We propose a method to probe the nature of phase transitions in lattice QCD at finite temperature and density, which is based on the investigation of an effective potential as a function of the average plaquette. We analyze data obtained in a simulation of two-flavor QCD using p4-improved staggered quarks with bare quark mass $m/T = 0.4$, and find that a first order phase transition line appears in the high density regime for $\mu_q/T \sim 2.5$. The effective potential as a function of the quark number density is also studied. We calculate the chemical potential as a function of the density from the canonical partition function and discuss the existence of the first order phase transition line.

Abstract:
The canonical partition function is related to the grand canonical one through the fugacity expansion and is known to have no sign problem. In this paper we perform the fugacity expansion by a method of the hopping parameter expansion in temporal direction for the lattice QCD: winding number expansion. The canonical partition function is constructed for Nf=2 QCD starting from gauge configurations at zero chemical potential. After derivation of the canonical partition function we calculate hadronic observables like chiral condensate and quark number density and the pressure at the real chemical potential.

Abstract:
We present a reduction method for Wilson Dirac fermions with non-zero chemical potential which generates a dimensionally reduced fermion matrix. The size of the reduced fermion matrix is independent of the temporal lattice extent and the dependence on the chemical potential is factored out. As a consequence the reduced matrix allows a simple evaluation of the Wilson fermion determinant for any value of the chemical potential and hence the exact projection to the canonical partition functions.

Abstract:
With the ongoing experimental interest in exploring the excited hadron spectrum, evaluations of the matrix elements describing the formation and decay of such states via radiative processes provide us with an important connection between theory and experiment. In particular, determinations obtained via the lattice allow for a direct comparison of QCD-expectation with experimental observation. Here we present the first light quark determination of the $\rho \rightarrow \pi \gamma$ transition form factor from lattice QCD using dynamical quarks. Using the PACS-CS 2+1 flavour QCD ensembles we are able to obtain results across a range of masses, to the near physical value of $m_\pi = 157$ MeV. An important aspect of our approach is the use of variational methods to isolate the desired QCD eigenstate. For low-lying states, such techniques facilitate the removal of excited state contributions. In principle the method enables one to consider arbitrary eigenstates. We find our results are in accord with the non-relativistic quark model for heavy masses. In moving towards the light-quark regime we observe an interesting quark mass dependence, contrary to the quark model expectation. Comparison of our light-quark result with experimental determinations highlights a significant discrepancy suggesting that disconnected sea-quark loop contributions may play a significant role in fully describing this process.
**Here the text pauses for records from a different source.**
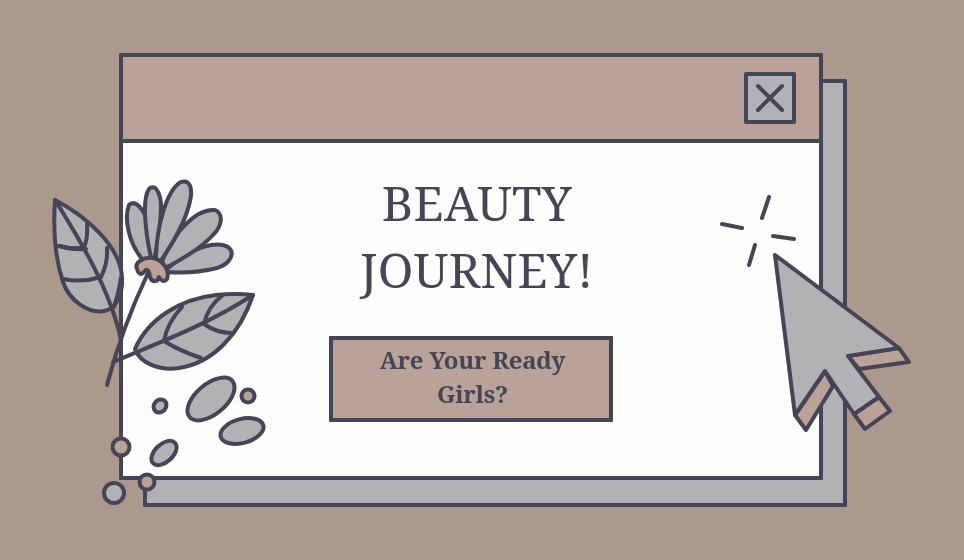
<!DOCTYPE html>
<html lang="en">
<head>
<meta charset="utf-8">
<title>Beauty Journey</title>
<style>
:root {
  --backdrop: #ab998e;
  --rose: #b9a398;
  --grey: #b0b2b4;
  --ink: #454555;
  --paper: #fdfdfd;
  --stroke: 4px;
}
* { box-sizing: border-box; margin: 0; }
html, body { width: 964px; height: 560px; overflow: hidden; }
.banner { position: relative; width: 964px; height: 560px; overflow: hidden; background: var(--backdrop); color: var(--ink); font-family: "Noto Serif", serif; text-align: center; }
.window-shadow, .window { position: absolute; border: var(--stroke) solid var(--ink); border-radius: 1px; }
.window-shadow { left: 143px; top: 79px; width: 704px; height: 428px; background: var(--grey); }
.window { left: 119px; top: 53px; width: 704px; height: 427px; background: var(--paper); }
.title-bar { height: 86px; background: var(--rose); border-bottom: var(--stroke) solid var(--ink); }
.close { position: absolute; left: 621px; top: 15px; width: 52px; height: 52px; background: var(--grey); border: var(--stroke) solid var(--ink); border-radius: 2px; }
.close svg { display: block; width: 44px; height: 44px; }
h1 { position: absolute; left: 154px; top: 112px; width: 400px; font-size: 48px; font-weight: 400; line-height: 67px; letter-spacing: .4px; }
h1 span, .button span { display: block; white-space: nowrap; }
.button { position: absolute; left: 206px; top: 279px; width: 284px; height: 86px; padding: 3px 0 0 3px; background: var(--rose); border: var(--stroke) solid var(--ink); border-radius: 1px; color: inherit; font-size: 24px; font-weight: 700; line-height: 34px; letter-spacing: -.3px; text-decoration: none; }
.drawings { position: absolute; left: 0; top: 0; }
.line { fill: none; stroke: var(--ink); stroke-width: 4; stroke-linecap: round; stroke-linejoin: round; }
.grey { fill: var(--grey); }
.rose { fill: var(--rose); }
</style>
</head>
<body>
<main class="banner">
  <div class="window-shadow"></div>
  <section class="window">
    <div class="title-bar">
      <div class="close">
        <svg viewBox="0 0 44 44" aria-label="Close" role="img"><path class="line" d="M10 10 34 34M34 10 10 34"/></svg>
      </div>
    </div>
    <h1><span>BEAUTY</span><span>JOURNEY!</span></h1>
    <a class="button" href="#"><span>Are Your Ready</span><span>Girls?</span></a>
  </section>

  <svg class="drawings" width="964" height="560" viewBox="0 0 964 560" aria-hidden="true">
    <g class="line flower-branch">
      <path d="M148 273Q122 328 107 385"/>
      <g class="left-leaf">
        <path class="grey" d="M55 200C86 216 120 246 122 277C123 294 116 309 104 311C88 314 69 300 63 282C55 258 53 229 55 200Z"/>
        <path d="M55 200C78 237 110 288 121 340"/>
        <path d="M87 224Q88 239 84 247Q73 250 58 246M107 248Q108 263 101 277Q82 283 63 279"/>
        <path d="M86 249Q72 250 60 246M121 277Q120 288 114 307"/>
      </g>
      <g class="right-leaf">
        <path class="grey" d="M253 295C240 334 213 363 179 368C159 371 140 363 135 349C148 319 180 299 216 295Q235 293 253 295Z"/>
        <path d="M253 295C205 326 160 342 113 362"/>
        <path d="M223 295Q208 306 204 324Q217 333 231 333M182 307Q167 323 164 341Q180 351 201 358"/>
      </g>
      <g class="flower grey">
        <path d="M166 270C190 248 216 240 228 247C236 253 230 264 217 268Q193 274 167 272Z"/>
        <path d="M161 264C172 235 195 208 215 210C224 214 222 226 213 235C199 250 180 260 164 269Z"/>
        <path d="M143 260C128 243 124 217 129 205C135 199 144 209 148 223Q153 242 151 258Z"/>
        <path d="M151 258C145 230 142 199 149 189C155 183 161 193 161 207Q160 237 154 259Z"/>
        <path d="M156 260C156 230 166 190 181 182C190 179 193 189 190 201C186 221 173 243 160 262Z"/>
      </g>
      <path class="rose" d="M137 269C134 262 144 257 153 258C163 260 170 270 167 279C164 283 161 280 159 277C158 282 152 283 150 277C149 268 146 269 144 272C141 276 138 273 137 269Z"/>
    </g>

    <g class="line petals grey">
      <ellipse cx="211" cy="399" rx="28" ry="15" transform="rotate(-40 211 399)"/>
      <ellipse cx="242" cy="431" rx="22" ry="12" transform="rotate(-15 242 431)"/>
      <ellipse cx="164" cy="453" rx="15" ry="9" transform="rotate(-43 164 453)"/>
      <ellipse cx="160" cy="406" rx="7" ry="6" transform="rotate(-50 160 406)"/>
      <circle cx="114" cy="493" r="10"/>
    </g>
    <g class="line dots rose">
      <circle cx="248" cy="396" r="6.5"/>
      <circle cx="121" cy="447" r="8.5"/>
      <circle cx="147" cy="482" r="7.5"/>
    </g>

    <path class="line click-spark" d="M769 197 762 218M722 224 742 228M773 236 794 239M755 245 749 265"/>

    <g class="line cursor">
      <path class="rose" d="M795 415 806 430 833 386 825 371Z"/>
      <path class="rose" d="M848 356 899 348 909 362 859 369Z"/>
      <path class="rose" d="M854 414 865 429 890 411 879 397Z"/>
      <path class="grey" d="M775 255 899 348 848 356 879 397 854 414 825 371 795 415Z"/>
    </g>
  </svg>
</main>
</body>
</html>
Abstract:
we discuss recent results for the phase transition in finite-temperature qcd from numerical (monte carlo) simulations of the lattice-regularized theory. emphasis is given to the case of two degenerate light-quark flavors. the order of the transition in this case, which could have cosmological implications, has not yet been established.

Abstract:
We discuss recent results for the phase transition in finite-temperature QCD from numerical (Monte Carlo) simulations of the lattice-regularized theory. Emphasis is given to the case of two degenerate light-quark flavors. The order of the transition in this case, which could have cosmological implications, has not yet been established.